The numbers were similar at Wimbledon last year, when men won 68.3 percent of their serve-and-volley points and women won 67.8 percent. Still, there were only 190 serve-and-volley points in the women’s tournament, and only 37 of the 128 women in the field served and volleyed at all. But 19 women did not lose a point while serving and volleying.

In the men’s draw, 102 of 128 players attempted the tactic at least once, and 92 won at least 50 percent of their serve-and-volley points. Twenty-eight men won 100 percent of their serve-and-volley points.

Last year at Wimbledon, Sergiy Stakhovsky served and volleyed on every one of his 109 first-serve points when he upset Roger Federer in the second round.

If serving and volleying delivers the highest winning percentage, why isn’t it more common?

The primary force in the demise of the serve and volley has been a misguided mentality that it does not work anymore. At tennis academies across the United States, coaches are reluctant to teach it to young players.

At every level of the sport, serving and volleying is shunned, and it shouldn’t be. At the very least, it is an effective secondary tactic that keeps the returner guessing about the server’s intentions and stops the returner from floating high, defensive shots back into play.

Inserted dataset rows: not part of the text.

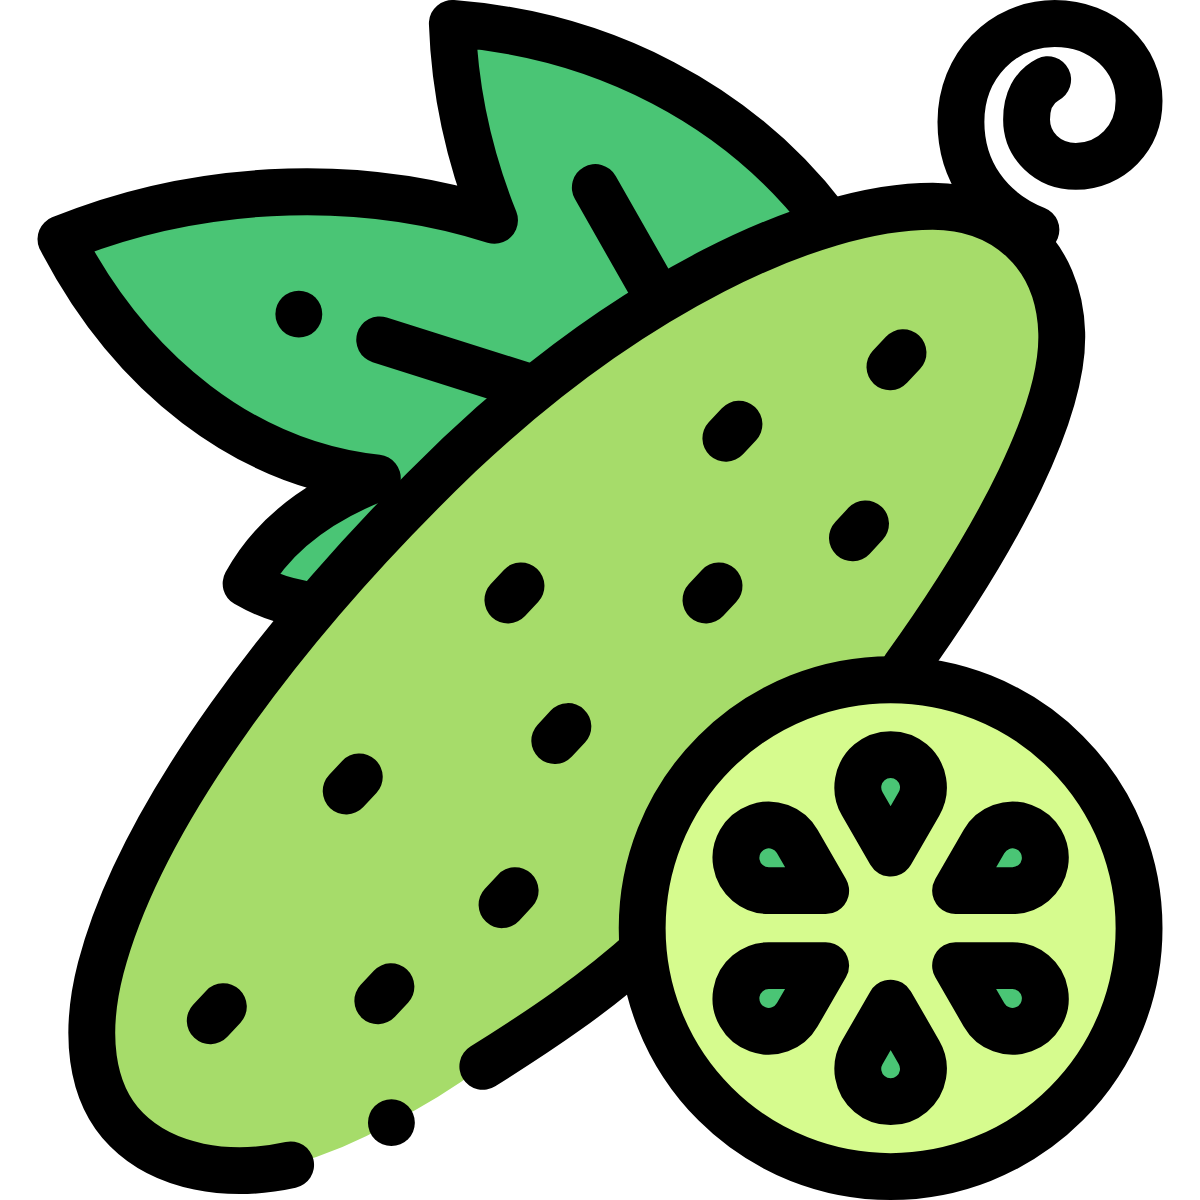
<!DOCTYPE html>
<html lang="en">
<head>
<meta charset="utf-8">
<title>Cucumber icon</title>
<style>
:root {
  --paper: #ffffff;
  --ink: #000000;
  --leaf: #4ac575;
  --skin: #a6dc6a;
  --flesh: #d6fb8e;
}
html, body { margin: 0; background: var(--paper); overflow: hidden; }
.icon { display: block; width: 1200px; height: 1200px; }
.line { fill: none; stroke: var(--ink); stroke-width: 20; stroke-linecap: round; stroke-linejoin: round; }
.leaf-fill, .seed-fill { fill: var(--leaf); }
.skin-fill { fill: var(--skin); }
.slice-fill { fill: var(--flesh); }
.dot { fill: var(--ink); }
</style>
</head>
<body>
<svg class="icon" viewBox="0 0 512 512" role="img" aria-label="Cucumber with a leaf, a curling tendril and a round slice">
  <defs>
    <path id="bump" class="line" d="M-2.8 3 L2.8 -3"/>
    <g id="seed">
      <path class="seed-fill line" style="fill:var(--leaf)" d="M380 364 L367.9 343 A14 14 0 1 1 392.1 343 Z"/>
    </g>
  </defs>

  <g id="leaf">
    <path class="leaf-fill" d="M193 10 C194 40 201 69 211 94 C148 74 80 80 26 102 C56 160 105 198 161 204 C138 213 117 227 105 249 C120 256 135 259 150 258 L290 140 L352 93 C315 45 258 15 193 10 Z"/>
    <path class="line" d="M352 93 C315 45 258 15 193 10 C194 40 201 69 211 94 C148 74 80 80 26 102 C56 160 105 198 161 204 C138 213 117 227 105 249 C117 256 130 259 144 259"/>
    <path class="line" d="M254 80 L283 131 M162 145 L241 170"/>
    <circle class="dot" cx="127.500" cy="134" r="10"/>
  </g>

  <g id="cucumber">
    <path class="skin-fill" d="M124 497 C97 503 70 498 54 482 C38 466 36 440 43 413 C60 348 122 265 196 194 C268 126 346 88 398 88 C428 88 452 108 453 142 C454 175 427 228 386 285 L270 408 C250 426 228 442 206 455 Q187 469 167 479 Q146 491 124 497 Z"/>
    <path class="line" d="M124 497 C97 503 70 498 54 482 C38 466 36 440 43 413 C60 348 122 265 196 194 C268 126 346 88 398 88 C428 88 452 108 453 142 C454 175 427 228 386 285"/>
    <path class="line" d="M276 404 C254 424 230 440 206 455"/>
    <circle class="dot" cx="167" cy="479" r="10"/>
    <g id="bumps">
      <use href="#bump" x="382.500" y="153.500"/>
      <use href="#bump" x="312.500" y="184"/>
      <use href="#bump" x="366.500" y="226.500"/>
      <use href="#bump" x="304" y="253"/>
      <use href="#bump" x="219.500" y="253"/>
      <use href="#bump" x="239.500" y="313"/>
      <use href="#bump" x="150.500" y="334.500"/>
      <use href="#bump" x="217" y="383"/>
      <use href="#bump" x="164" y="424"/>
      <use href="#bump" x="92.500" y="432.500"/>
    </g>
  </g>

  <path id="tendril" class="line" d="M442 98 C422 90 410 73 410 52 C410 28 428 10 450 10 C471 10 486 25 486 43 C486 59 474 71 459 71 C447 71 438 62 438 51 C438 43 441 37 447 34"/>

  <g id="slice">
    <circle class="line" style="fill:var(--flesh)" cx="380" cy="396" r="106"/>
    <use href="#seed"/>
    <use href="#seed" transform="rotate(60 380 396)"/>
    <use href="#seed" transform="rotate(120 380 396)"/>
    <use href="#seed" transform="rotate(180 380 396)"/>
    <use href="#seed" transform="rotate(240 380 396)"/>
    <use href="#seed" transform="rotate(300 380 396)"/>
  </g>
</svg>
</body>
</html>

But it can also be a lot more than a secondary tactic. Rajeev Ram, then ranked 272nd, when he defeated No. 59 Grigor Dimitrov, 6-4, 6-4, in the opening round in Atlanta. Ram served and volleyed 38 times in the match and won 34 of those points.

He had been told he could not serve and volley anymore, even though he was skilled at it. He recommitted to serving and volley and by July 2012, he was ranked 93rd.

Last year at Wimbledon, Sergiy Stakhovsky served and volleyed on every one of his 109 first-serve points when he upset Roger Federer in the second round. He also served and volleyed on 41 percent of his second serves, winning 69 percent of those points.

“Well, you can’t really keep up with Roger on grass on baseline rallies,” Stakhovsky said after the match. “It’s just impossible. He feels the grass. He feels the slice. He can do whatever he wants with the ball. The only tactics I have is press as hard as I can on my serve and come in as much as I can. The shorter it is, the less rhythm he got.”

Federer agreed. “He was uncomfortable to play against,” he said. “I think he served and volleyed really well. It was difficult to get into that much rhythm, clearly, against a player like that.”

Men’s finals at Wimbledon used to regularly feature hundreds of serve-and-volley points. In every men’s final at Wimbledon in the last 10 years, there have not been 150 serve-and-volley points combined. The numbers are even worse on the women’s side. From 2000 to 2013, 10 women’s finals did not feature a single serve-and-volley point.

As Wimbledon kicks off for another year, look for the players bold enough to serve and volley. The odds will be on their side.

Take note that the two best players in the world, Federer and Nadal, are always moving forward—just watch!